The United Nations has long viewed Jerusalem — a city sacred to Jews, Christians and Muslims alike — as so sensitive it should be under international control. Fifty years ago, the U.N. Security Council passed Resolution 242, directing Israel to withdraw its forces from the occupied territories, including East Jerusalem. Yet Israel refuses to withdraw from most of the territories it occupied in 1967, and it aggressively continues to build permanent, Jewish-only communities in the occupied West Bank — 150 settlements and 100 outposts, as of this year, with additional Palestinian land being confiscated for future expansion.
U.N. officials estimate that there are at least 600,000 Jewish settlers living among 3 million Palestinians in the West Bank, and their numbers continue to grow. All of this contravenes the 1949 Geneva Convention prohibiting an occupying power from transferring its civilian population to an occupied territory.
From the Israeli point of view, the settlements are “facts on the ground” to be eventually annexed to Israel. The status of Jerusalem has previously been portrayed as one of the last issues to be negotiated in some elusive final peace agreement. But Israel’s aggressive settlement building in East Jerusalem makes clear that Israel has no intention of giving up East Jerusalem to accommodate Palestinians’ hopes of having their own capital there.
Now Trump has made it clear that the U.S. government stands with Israel on the status of Jerusalem, emboldening Israeli expansionists and devastating Palestinians.

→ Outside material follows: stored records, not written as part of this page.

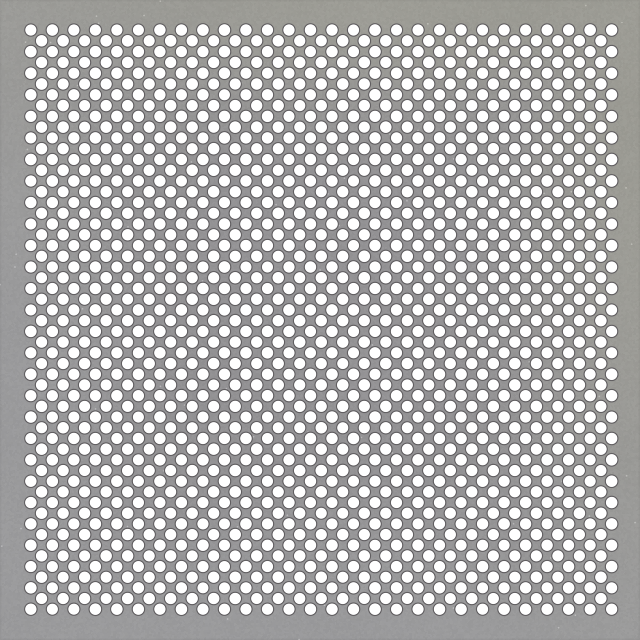
Reproduce this texture procedurally as a Shadertoy shader.

```glsl
// Perforated grey metal sheet: staggered round holes inside a plain border.

// Layout, in canvas units
const float STEPS = 27.0;                    // hole steps along each side (28 holes)
const vec2  FIRST = vec2(0.0482, 0.0482);    // centre of the lower left hole
const vec2  LAST  = vec2(0.9557, 0.9531);    // centre of the upper right hole
const float BOW = 0.0017;                    // downward sag of the middle rows
const float RADIUS = 0.0088;
const float RADIUS_JITTER = 0.025;           // relative size change per hole
const float RIM_CORE = 0.0006;               // fully dark part of the rim
const float RIM_FADE = 0.0028;               // where the rim meets the sheet

// Colours
const vec3 HOLE_COLOUR  = vec3(1.0);
const vec3 RIM_COLOUR   = vec3(0.365, 0.355, 0.365);
const vec3 METAL_WARM   = vec3(0.612, 0.610, 0.582);
const vec3 METAL_COOL   = vec3(0.602, 0.602, 0.608);
const vec3 METAL_CENTRE = vec3(0.578, 0.574, 0.582);

// Wear
const float MOTTLE = 0.008;
const float GRAIN = 0.022;
const float GRAIN_CELLS = 300.0;
const float SPECK = 0.14;
const float SPECK_CELLS = 60.0;
const float SPECK_CHANCE = 0.04;

vec2 hash2(vec2 p) {
    vec3 q = fract(p.xyx * vec3(0.1031, 0.1030, 0.0973));
    q += dot(q, q.yzx + 33.33);
    return fract((q.xx + q.yz) * q.zy);
}

// Cellular noise: distance to the nearest point, and that point's random value
vec2 cellular(vec2 p) {
    vec2 cell = floor(p);
    vec2 nearest = vec2(9.0, 0.0);
    for (int j = -1; j <= 1; j++)
    for (int i = -1; i <= 1; i++) {
        vec2 id = cell + vec2(i, j);
        float d = length(id + hash2(id) - p);
        if (d < nearest.x) nearest = vec2(d, hash2(id + 71.0).x);
    }
    return nearest;
}

// Layered sines: broad cloudy tone in -1..1
float clouds(vec2 p) {
    float sum = 0.0;
    float weight = 0.5;
    for (int i = 0; i < 4; i++) {
        sum += weight * sin(p.x + 1.7 * sin(p.y)) * sin(p.y + 1.3 * sin(p.x));
        p = mat2(1.6, 1.2, -1.2, 1.6) * p + 2.3;
        weight *= 0.5;
    }
    return sum;
}

// Signed distance from p to the hole at lattice position id
float holeDistance(vec2 p, vec2 id, vec2 pitch) {
    float size = RADIUS * (1.0 + RADIUS_JITTER * (2.0 * hash2(id * 2.0 + 5.0).x - 1.0));
    return length(p - FIRST - id * pitch) - size;
}

// Nearest hole over the main rows and the half-step rows between them
float perforation(vec2 p) {
    vec2 pitch = (LAST - FIRST) / STEPS;
    float t = clamp((p.y - FIRST.y) / (LAST.y - FIRST.y), 0.0, 1.0);
    p.y += BOW * 4.0 * t * (1.0 - t);
    vec2 g = (p - FIRST) / pitch;
    vec2 mainId = clamp(floor(g + 0.5), 0.0, STEPS);
    vec2 betweenId = clamp(floor(g) + 0.5, 0.5, STEPS - 0.5);
    return min(holeDistance(p, mainId, pitch), holeDistance(p, betweenId, pitch));
}

vec3 metal(vec2 p) {
    // Warm towards the upper right, cool lower left, slightly darker inside
    vec3 colour = mix(METAL_COOL, METAL_WARM, smoothstep(0.4, 1.5, p.x * 0.7 + p.y));
    vec2 q = abs(p - 0.5);
    float inside = 1.0 - smoothstep(0.2, 0.49, max(q.x, q.y));
    colour = mix(colour, METAL_CENTRE, inside);

    // Mottling, fine grain and a few pale specks
    colour += MOTTLE * clouds(p * 11.0);
    colour += GRAIN * (cellular(p * GRAIN_CELLS).y - 0.5);
    vec2 speck = cellular(p * SPECK_CELLS);
    colour += SPECK * step(speck.y, SPECK_CHANCE) * (1.0 - smoothstep(0.0, 0.14, speck.x));

    // Thin shade along the sheet's edge
    float edge = 0.5 - max(q.x, q.y);
    return colour * mix(0.96, 1.0, smoothstep(0.0, 0.004, edge));
}

void mainImage(out vec4 fragColor, in vec2 fragCoord) {
    vec2 p = fragCoord / iResolution.xy;
    float pixel = 1.0 / min(iResolution.x, iResolution.y);
    float d = perforation(p);

    float rim = 1.0 - smoothstep(RIM_CORE, RIM_FADE, d);
    vec3 colour = mix(metal(p), RIM_COLOUR, rim);
    float hole = 1.0 - smoothstep(-0.6 * pixel, 0.6 * pixel, d);
    colour = mix(colour, HOLE_COLOUR, hole);

    fragColor = vec4(colour, 1.0);
}
```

He has made it clear to everyone that in the 70-year-old conflict, our country is part of the problem, not the solution.
Like the Balfour Declaration of 1917, the Trump Declaration of 2017 is almost certain to result in greater injustice for the Palestinians, no just peace for Israelis and a future of regret for the American people.
Mary Christine Bader is a writer in Wayzata.